Keep in mind this data is based on PSB's own criteria, and collected from a list of 2005 AP voters. Here are his determinations on "where" the AP voters are, by region:
- National-4 voters
- Rocky Mountain-4
And by conference alignment:
- Big East-7
- Big Ten-12
- Big 12-10
- Pac 10-7
- Mountain West/WAC-6
I'll put the voters' names/locations in a word document soon and load it into the Files section here at CFR very soon. Data like that makes for great future reference.
Now, about the confessional.
Below are some excerpts:
If you're thinking it must be fun, you're wrong. It's serious business, requiring constant awareness, preparation and analysis. Every voter knows the nation is watching. Nobody wants to be embarrassed.
Also, nobody wants to get booted. Which has happened.
Judging by a former voter's admissions in my previous entry, not everyone trusted with the honor is "prepared".
One guy from Raleigh, N.C., already found himself on unofficial probation. He put Louisville as his No. 1 team. Not smart. Four went with Texas, but at least the Longhorns are No. 2. Tennessee figured to have some No. 1 votes from this part of the world, but no.
Back in New York, the AP folks look at those ballots as they are tabulated. If they see something that doesn't pass the smell test, they make phone calls.
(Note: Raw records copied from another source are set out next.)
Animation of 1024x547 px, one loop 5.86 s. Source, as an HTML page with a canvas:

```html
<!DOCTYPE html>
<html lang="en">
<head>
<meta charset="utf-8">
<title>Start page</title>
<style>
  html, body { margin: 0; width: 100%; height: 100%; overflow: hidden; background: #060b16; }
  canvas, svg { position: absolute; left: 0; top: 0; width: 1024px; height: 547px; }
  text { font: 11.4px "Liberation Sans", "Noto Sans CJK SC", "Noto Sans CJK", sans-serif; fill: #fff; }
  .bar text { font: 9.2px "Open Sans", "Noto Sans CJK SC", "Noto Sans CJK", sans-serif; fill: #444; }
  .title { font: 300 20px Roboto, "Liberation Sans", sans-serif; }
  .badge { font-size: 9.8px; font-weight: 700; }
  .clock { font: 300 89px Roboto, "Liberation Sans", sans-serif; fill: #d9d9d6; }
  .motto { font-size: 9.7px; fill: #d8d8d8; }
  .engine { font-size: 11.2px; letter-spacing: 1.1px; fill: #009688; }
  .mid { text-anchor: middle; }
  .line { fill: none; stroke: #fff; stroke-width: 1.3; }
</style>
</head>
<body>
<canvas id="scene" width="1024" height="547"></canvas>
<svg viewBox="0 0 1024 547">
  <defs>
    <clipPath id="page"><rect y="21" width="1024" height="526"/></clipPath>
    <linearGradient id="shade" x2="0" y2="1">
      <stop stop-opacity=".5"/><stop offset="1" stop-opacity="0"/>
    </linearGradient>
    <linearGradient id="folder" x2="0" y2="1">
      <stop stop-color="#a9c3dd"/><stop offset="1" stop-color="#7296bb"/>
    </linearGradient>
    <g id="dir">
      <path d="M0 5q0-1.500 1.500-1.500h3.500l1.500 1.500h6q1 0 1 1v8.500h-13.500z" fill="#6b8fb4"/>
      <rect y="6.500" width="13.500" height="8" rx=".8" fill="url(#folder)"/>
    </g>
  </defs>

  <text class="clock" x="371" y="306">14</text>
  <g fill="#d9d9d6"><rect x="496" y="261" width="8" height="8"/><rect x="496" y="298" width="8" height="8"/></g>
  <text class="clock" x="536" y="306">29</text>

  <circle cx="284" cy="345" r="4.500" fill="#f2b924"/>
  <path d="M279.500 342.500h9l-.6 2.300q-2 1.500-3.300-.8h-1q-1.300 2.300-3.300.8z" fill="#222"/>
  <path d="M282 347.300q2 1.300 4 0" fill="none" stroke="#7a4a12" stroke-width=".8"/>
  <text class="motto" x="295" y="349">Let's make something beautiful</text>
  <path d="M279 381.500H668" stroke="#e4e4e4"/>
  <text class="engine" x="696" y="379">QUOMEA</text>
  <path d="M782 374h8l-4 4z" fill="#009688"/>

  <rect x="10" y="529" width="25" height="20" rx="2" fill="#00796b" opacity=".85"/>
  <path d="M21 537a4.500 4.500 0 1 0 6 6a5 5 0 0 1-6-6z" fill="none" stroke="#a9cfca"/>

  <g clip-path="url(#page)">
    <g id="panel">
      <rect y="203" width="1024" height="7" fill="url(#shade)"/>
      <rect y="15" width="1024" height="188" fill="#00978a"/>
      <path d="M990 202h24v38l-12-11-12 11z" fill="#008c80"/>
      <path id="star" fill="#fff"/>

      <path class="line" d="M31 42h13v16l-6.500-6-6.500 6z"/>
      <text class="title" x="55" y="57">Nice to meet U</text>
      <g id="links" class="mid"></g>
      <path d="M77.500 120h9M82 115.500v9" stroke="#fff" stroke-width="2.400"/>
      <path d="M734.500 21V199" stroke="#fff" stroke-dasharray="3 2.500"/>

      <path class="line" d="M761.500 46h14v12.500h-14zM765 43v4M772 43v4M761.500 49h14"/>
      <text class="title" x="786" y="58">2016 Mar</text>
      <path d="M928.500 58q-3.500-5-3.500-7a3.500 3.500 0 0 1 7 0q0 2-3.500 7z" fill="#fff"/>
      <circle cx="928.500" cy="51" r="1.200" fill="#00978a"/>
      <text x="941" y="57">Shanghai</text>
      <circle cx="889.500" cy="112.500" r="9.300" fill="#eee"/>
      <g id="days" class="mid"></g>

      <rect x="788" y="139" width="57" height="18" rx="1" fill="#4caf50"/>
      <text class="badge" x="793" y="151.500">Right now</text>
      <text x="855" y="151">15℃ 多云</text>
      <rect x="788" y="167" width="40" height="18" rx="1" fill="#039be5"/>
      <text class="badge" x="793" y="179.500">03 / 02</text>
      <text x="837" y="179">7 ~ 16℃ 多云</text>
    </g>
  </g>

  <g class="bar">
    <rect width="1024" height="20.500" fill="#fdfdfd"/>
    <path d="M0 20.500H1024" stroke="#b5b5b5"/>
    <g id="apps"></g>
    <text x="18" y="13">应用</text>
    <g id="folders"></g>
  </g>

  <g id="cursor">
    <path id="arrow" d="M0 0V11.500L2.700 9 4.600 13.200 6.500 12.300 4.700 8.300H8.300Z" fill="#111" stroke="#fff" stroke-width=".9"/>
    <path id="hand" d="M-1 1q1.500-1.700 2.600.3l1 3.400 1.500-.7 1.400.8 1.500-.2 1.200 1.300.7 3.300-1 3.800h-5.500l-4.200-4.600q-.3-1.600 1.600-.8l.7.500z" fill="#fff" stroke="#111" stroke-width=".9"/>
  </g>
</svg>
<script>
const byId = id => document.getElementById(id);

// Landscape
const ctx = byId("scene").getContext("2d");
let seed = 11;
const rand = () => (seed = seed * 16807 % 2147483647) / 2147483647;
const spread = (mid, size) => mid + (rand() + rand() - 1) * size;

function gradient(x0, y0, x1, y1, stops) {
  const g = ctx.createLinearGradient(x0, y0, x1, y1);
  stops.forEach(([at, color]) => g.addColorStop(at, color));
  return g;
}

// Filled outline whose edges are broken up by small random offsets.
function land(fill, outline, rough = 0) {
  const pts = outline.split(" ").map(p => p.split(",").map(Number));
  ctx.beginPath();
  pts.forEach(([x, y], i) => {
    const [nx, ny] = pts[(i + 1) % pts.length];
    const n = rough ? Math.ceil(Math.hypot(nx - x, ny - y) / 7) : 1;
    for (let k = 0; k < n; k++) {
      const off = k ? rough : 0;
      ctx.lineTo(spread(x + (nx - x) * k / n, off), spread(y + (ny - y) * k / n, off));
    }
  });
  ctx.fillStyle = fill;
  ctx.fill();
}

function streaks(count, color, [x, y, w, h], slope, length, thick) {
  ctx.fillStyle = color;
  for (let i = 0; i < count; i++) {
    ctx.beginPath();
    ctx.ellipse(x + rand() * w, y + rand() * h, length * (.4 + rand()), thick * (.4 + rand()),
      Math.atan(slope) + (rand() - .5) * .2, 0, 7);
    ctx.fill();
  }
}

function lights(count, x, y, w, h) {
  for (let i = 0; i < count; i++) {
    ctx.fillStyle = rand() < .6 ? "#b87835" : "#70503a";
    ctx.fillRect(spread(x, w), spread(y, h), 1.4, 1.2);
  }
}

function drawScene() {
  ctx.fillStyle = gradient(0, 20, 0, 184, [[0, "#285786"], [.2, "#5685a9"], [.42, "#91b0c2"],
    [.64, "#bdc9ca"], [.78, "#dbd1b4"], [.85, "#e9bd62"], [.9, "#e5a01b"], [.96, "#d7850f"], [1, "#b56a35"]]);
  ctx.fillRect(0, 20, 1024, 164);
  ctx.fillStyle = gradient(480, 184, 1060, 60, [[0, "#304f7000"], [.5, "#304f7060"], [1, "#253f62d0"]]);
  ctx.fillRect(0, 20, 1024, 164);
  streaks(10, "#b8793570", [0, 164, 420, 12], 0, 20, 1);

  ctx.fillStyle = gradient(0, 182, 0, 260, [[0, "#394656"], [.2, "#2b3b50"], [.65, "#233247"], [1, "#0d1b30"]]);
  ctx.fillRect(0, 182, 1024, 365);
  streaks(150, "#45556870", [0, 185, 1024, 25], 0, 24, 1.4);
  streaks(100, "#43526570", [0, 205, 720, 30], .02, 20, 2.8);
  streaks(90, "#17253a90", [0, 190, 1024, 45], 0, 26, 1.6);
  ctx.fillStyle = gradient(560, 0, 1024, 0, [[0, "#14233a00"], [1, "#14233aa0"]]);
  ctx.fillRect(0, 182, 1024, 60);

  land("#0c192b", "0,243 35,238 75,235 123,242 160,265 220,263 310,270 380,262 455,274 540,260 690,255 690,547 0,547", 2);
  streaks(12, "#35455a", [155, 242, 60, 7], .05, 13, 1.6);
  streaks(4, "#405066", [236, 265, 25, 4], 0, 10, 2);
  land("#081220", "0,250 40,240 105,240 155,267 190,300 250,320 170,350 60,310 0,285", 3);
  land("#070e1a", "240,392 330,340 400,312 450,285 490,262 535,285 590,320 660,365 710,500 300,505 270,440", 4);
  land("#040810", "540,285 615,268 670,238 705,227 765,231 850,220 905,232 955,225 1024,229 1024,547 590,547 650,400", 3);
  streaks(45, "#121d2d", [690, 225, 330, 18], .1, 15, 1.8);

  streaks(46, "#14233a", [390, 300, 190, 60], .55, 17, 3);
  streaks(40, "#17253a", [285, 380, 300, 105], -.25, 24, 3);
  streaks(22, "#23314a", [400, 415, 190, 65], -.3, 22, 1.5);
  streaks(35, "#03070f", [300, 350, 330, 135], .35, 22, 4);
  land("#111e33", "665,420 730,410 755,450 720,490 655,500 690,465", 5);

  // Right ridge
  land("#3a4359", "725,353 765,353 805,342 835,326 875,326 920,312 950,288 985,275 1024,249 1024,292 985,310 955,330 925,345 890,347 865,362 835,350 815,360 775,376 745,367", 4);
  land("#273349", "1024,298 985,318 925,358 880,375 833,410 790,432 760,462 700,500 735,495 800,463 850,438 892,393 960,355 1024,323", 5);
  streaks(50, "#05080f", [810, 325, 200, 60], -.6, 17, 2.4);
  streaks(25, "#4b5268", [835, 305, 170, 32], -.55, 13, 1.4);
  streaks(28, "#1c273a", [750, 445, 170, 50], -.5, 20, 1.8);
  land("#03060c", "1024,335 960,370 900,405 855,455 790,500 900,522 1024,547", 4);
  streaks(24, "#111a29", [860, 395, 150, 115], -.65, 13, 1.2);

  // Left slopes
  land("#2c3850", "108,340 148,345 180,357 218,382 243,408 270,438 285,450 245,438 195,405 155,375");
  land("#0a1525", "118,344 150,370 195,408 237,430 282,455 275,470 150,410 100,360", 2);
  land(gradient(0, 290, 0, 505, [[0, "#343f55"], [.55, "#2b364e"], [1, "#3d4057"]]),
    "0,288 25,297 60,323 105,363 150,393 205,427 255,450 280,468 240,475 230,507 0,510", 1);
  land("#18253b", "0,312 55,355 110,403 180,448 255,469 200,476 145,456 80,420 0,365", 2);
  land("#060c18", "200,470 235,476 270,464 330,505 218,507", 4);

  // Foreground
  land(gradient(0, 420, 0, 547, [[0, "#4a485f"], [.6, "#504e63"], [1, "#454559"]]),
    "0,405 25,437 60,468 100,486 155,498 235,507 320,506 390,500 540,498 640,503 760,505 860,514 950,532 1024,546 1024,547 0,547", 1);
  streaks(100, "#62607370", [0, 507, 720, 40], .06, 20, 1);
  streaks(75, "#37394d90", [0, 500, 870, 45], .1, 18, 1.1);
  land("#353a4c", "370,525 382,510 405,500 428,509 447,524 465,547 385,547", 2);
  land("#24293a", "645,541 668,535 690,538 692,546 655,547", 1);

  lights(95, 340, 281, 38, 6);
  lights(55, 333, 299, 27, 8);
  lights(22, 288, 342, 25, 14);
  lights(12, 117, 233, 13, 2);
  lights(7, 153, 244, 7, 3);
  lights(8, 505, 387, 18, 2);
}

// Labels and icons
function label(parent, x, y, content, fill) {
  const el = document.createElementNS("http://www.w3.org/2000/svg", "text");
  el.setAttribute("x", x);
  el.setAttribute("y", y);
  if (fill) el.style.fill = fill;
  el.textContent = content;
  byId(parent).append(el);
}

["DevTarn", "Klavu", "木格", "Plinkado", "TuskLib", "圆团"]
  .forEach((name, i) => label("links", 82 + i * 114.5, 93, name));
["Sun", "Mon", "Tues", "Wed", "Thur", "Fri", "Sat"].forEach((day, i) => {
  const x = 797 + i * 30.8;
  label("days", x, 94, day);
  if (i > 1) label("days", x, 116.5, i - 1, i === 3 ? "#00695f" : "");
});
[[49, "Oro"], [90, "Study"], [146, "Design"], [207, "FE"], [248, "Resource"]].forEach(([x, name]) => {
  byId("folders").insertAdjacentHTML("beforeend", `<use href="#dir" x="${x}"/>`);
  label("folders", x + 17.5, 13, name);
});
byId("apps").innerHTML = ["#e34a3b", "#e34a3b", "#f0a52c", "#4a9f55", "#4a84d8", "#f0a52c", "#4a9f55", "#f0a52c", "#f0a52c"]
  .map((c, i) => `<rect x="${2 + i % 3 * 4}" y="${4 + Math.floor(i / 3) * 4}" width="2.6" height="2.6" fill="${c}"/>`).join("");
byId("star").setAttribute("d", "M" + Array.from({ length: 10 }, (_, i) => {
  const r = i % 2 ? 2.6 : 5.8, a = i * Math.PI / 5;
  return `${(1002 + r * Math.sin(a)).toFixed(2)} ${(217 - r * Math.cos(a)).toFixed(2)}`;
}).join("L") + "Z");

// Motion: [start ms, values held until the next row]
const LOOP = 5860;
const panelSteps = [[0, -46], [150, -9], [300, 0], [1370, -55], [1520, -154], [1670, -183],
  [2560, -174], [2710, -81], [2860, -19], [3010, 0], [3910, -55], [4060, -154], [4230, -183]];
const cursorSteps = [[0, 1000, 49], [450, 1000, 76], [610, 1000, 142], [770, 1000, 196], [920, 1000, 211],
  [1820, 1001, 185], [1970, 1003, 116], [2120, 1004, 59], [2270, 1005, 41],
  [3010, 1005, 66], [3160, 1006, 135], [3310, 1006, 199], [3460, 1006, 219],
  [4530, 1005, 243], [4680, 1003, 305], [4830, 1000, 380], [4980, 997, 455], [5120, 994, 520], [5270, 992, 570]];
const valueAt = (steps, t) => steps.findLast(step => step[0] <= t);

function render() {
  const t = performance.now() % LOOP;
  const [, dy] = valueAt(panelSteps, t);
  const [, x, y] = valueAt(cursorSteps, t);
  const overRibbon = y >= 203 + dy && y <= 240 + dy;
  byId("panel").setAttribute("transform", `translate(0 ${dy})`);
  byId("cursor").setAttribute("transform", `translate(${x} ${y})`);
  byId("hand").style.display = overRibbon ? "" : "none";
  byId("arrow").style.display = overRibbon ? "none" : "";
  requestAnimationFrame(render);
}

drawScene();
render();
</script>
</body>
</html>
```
If a Florida voter had ranked Tennessee ahead of Southern Cal, that would've been OK. But if that voter were to put Florida or Florida State as No. 1, alarms would go off.
The weekly ritual continued beyond voting. As soon as the poll came out, I checked it closely. You have to be brave sometimes and stand up for your feelings, but normally you don't want to be more than three to five spots off for any team, even in the gray area toward the bottom. Also, you don't want to see your teams wasted among "others receiving votes."
I'm a big proponent of college football polls, but here is where I have trouble with them. The greatest tool any voter has is an independent mind. He or she should be free to take in the entire week of outcomes, draw his own conclusions and rank teams accordingly. Unless there was some kind of funny business we're not aware of, this "unofficial probation" placed on the Raleigh voter is frivolous. Basically it's sending the message that poll members may not vote their conscience, but instead select within the narrow framework of the assumed conventional view of things. In other words, I'm advocating that the folks "back in NY" ought to maintain oversight but also ease up on the reins and let their voters do what they've asked them to do.
If anything, voters should be given tremendous freedom early on in the process so that they don't close ranks late in the game when outsider teams come charging in strong. Imagine if Louisville had finished undefeated this year, would voters have an open mind about them or would they consciously and unconsciously see voting for them as something akin to touching a hot stove?
Poll voters should be open to heavy and constant public and private criticism, but their organization should not interfere with their final voting decisions.
This was the problem I had with the well intentioned but ultimately flawed BlogPoll. It had the potential to deliver weekly outcomes that differed from the highly predictable AP poll. Instead, within a few weeks it was lock-step with the AP poll, offering little deviation. They were soon thinking like and using the same logic of AP voters, mostly slotting teams by record and perceived conference and schedule worth.
Of course, many of these determinations were based on the same dusty received wisdom helplessly followed by AP voters. If two sets of poll voters have different pollsters but follow the same set of values and rules, desn't it follow that their results are predictably going to be very similar? The only way to get different results is to change the rules and assumptions at work, liberating voters to follow the dictates of their football educations and internal, personal guidelines.
Please remember that I am a fan of the AP and other college football polls. But something's wrong when the weekly outcomes become formulaic and a well-intentioned group of dissident outsiders can end up with nearly the same rankings as the much-criticized AP poll.
Finally, I can't help but feel that poll voting is an education unto itself. How badly do the preseason voters who had Tennessee so high feel? The confession writer, speaking on the date of the release of the 2005 Preseason AP poll said the following:
Given the chance now, what would my vote be today? Something tells me USC will slip this year, and Texas definitely will. My No. 1 would have gone to Tennessee, followed by USC, Michigan, Miami and Texas.
Oops. But lesson learned, if he's a rational kinda guy. Many of my bold predictions went wrong before this season, so please understand I'm not trying to be sanctimonious here. There's an education in the journey, but only if the voters are given freedom to make necessary mistakes.